> _WORK INSTRUCTION_
Whenever a line in the entries below contains "return", copy that line.

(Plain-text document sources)
*** Block opens ***
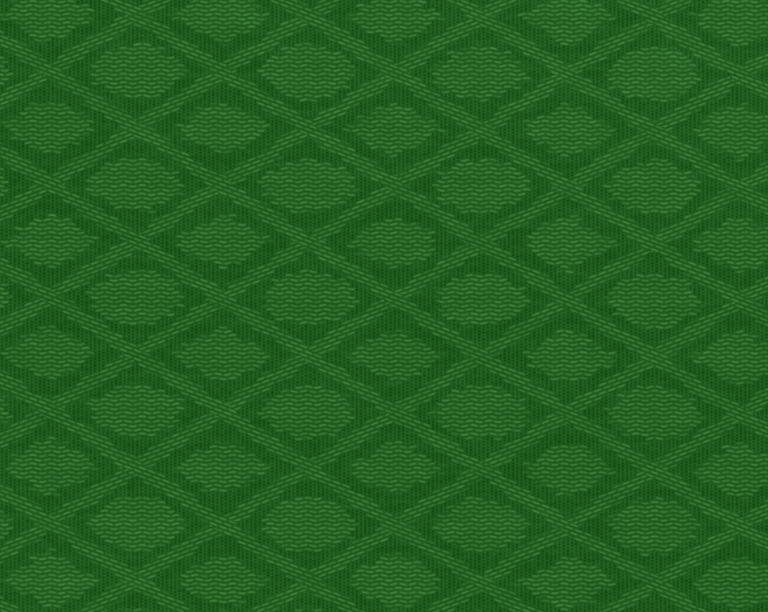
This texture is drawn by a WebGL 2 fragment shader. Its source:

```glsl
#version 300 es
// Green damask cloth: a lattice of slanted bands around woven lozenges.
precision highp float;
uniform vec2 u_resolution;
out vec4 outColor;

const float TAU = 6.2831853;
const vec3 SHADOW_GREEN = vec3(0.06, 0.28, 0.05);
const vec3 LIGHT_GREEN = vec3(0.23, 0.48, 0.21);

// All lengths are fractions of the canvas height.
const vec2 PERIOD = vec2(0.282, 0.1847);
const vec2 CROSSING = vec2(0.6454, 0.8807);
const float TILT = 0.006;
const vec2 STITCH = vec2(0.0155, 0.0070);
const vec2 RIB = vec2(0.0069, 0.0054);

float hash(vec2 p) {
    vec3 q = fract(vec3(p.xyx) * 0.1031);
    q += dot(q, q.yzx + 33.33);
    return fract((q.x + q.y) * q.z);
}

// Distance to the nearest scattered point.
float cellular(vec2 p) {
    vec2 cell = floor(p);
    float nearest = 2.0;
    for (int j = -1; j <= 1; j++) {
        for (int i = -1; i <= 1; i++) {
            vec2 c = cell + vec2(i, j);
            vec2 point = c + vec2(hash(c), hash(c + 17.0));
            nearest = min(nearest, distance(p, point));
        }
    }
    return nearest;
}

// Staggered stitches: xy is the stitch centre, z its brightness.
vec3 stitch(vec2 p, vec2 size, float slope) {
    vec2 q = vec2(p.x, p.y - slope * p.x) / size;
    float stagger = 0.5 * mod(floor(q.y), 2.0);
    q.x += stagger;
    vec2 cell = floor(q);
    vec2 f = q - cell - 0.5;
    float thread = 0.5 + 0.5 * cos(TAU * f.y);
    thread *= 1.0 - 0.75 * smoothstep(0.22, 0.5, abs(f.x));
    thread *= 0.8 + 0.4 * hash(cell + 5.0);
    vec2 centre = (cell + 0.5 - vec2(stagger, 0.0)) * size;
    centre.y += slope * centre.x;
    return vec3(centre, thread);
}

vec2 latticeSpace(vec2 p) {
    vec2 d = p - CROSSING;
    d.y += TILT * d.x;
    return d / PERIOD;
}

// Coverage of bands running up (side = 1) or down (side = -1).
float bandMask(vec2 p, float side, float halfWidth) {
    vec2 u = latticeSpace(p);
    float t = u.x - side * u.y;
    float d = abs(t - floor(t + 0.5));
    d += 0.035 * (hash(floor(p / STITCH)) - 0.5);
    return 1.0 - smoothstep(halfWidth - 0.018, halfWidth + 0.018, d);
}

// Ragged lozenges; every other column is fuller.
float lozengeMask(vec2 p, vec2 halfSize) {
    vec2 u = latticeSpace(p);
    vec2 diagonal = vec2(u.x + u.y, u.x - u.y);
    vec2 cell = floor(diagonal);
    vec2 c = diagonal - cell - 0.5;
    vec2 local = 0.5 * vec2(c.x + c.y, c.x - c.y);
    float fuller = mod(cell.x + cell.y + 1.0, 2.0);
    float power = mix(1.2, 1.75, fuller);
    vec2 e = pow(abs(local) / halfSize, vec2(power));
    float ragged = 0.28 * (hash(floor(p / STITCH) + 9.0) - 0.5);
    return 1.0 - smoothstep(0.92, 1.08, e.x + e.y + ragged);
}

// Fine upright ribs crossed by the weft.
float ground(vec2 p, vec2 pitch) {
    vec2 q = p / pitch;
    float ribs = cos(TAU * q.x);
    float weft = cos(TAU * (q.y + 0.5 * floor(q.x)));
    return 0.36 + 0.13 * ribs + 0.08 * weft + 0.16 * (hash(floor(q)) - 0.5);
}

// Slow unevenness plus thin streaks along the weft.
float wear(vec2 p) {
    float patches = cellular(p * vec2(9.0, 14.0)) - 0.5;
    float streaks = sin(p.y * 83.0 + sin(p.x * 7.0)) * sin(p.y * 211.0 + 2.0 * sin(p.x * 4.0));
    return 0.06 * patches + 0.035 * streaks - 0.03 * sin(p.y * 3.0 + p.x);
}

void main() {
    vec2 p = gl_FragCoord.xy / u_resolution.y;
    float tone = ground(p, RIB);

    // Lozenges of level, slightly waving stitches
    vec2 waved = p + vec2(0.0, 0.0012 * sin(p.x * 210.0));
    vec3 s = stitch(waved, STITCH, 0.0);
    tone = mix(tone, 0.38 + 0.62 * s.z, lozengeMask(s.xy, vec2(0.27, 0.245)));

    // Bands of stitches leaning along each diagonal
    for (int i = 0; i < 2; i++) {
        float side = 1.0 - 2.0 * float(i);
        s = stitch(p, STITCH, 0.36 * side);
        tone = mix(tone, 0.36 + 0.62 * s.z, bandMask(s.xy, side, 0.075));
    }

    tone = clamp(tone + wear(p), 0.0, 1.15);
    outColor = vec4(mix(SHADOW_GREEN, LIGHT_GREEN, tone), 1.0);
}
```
*** Block closes ***
*** Block opens ***
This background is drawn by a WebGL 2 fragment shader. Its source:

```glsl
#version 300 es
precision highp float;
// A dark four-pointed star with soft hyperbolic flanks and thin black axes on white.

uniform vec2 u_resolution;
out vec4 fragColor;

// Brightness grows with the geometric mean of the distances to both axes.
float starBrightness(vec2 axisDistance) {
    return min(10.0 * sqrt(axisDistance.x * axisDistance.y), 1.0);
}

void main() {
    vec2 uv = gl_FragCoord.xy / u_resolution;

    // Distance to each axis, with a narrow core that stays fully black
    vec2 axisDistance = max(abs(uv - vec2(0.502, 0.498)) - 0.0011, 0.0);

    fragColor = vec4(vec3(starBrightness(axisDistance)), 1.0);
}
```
*** Block closes ***
> _EXPECTED ANSWER_
    return fract((q.x + q.y) * q.z);
    return nearest;
    return vec3(centre, thread);
    return d / PERIOD;
    return 1.0 - smoothstep(halfWidth - 0.018, halfWidth + 0.018, d);
    return 1.0 - smoothstep(0.92, 1.08, e.x + e.y + ragged);
    return 0.36 + 0.13 * ribs + 0.08 * weft + 0.16 * (hash(floor(q)) - 0.5);
    return 0.06 * patches + 0.035 * streaks - 0.03 * sin(p.y * 3.0 + p.x);
    return min(10.0 * sqrt(axisDistance.x * axisDistance.y), 1.0);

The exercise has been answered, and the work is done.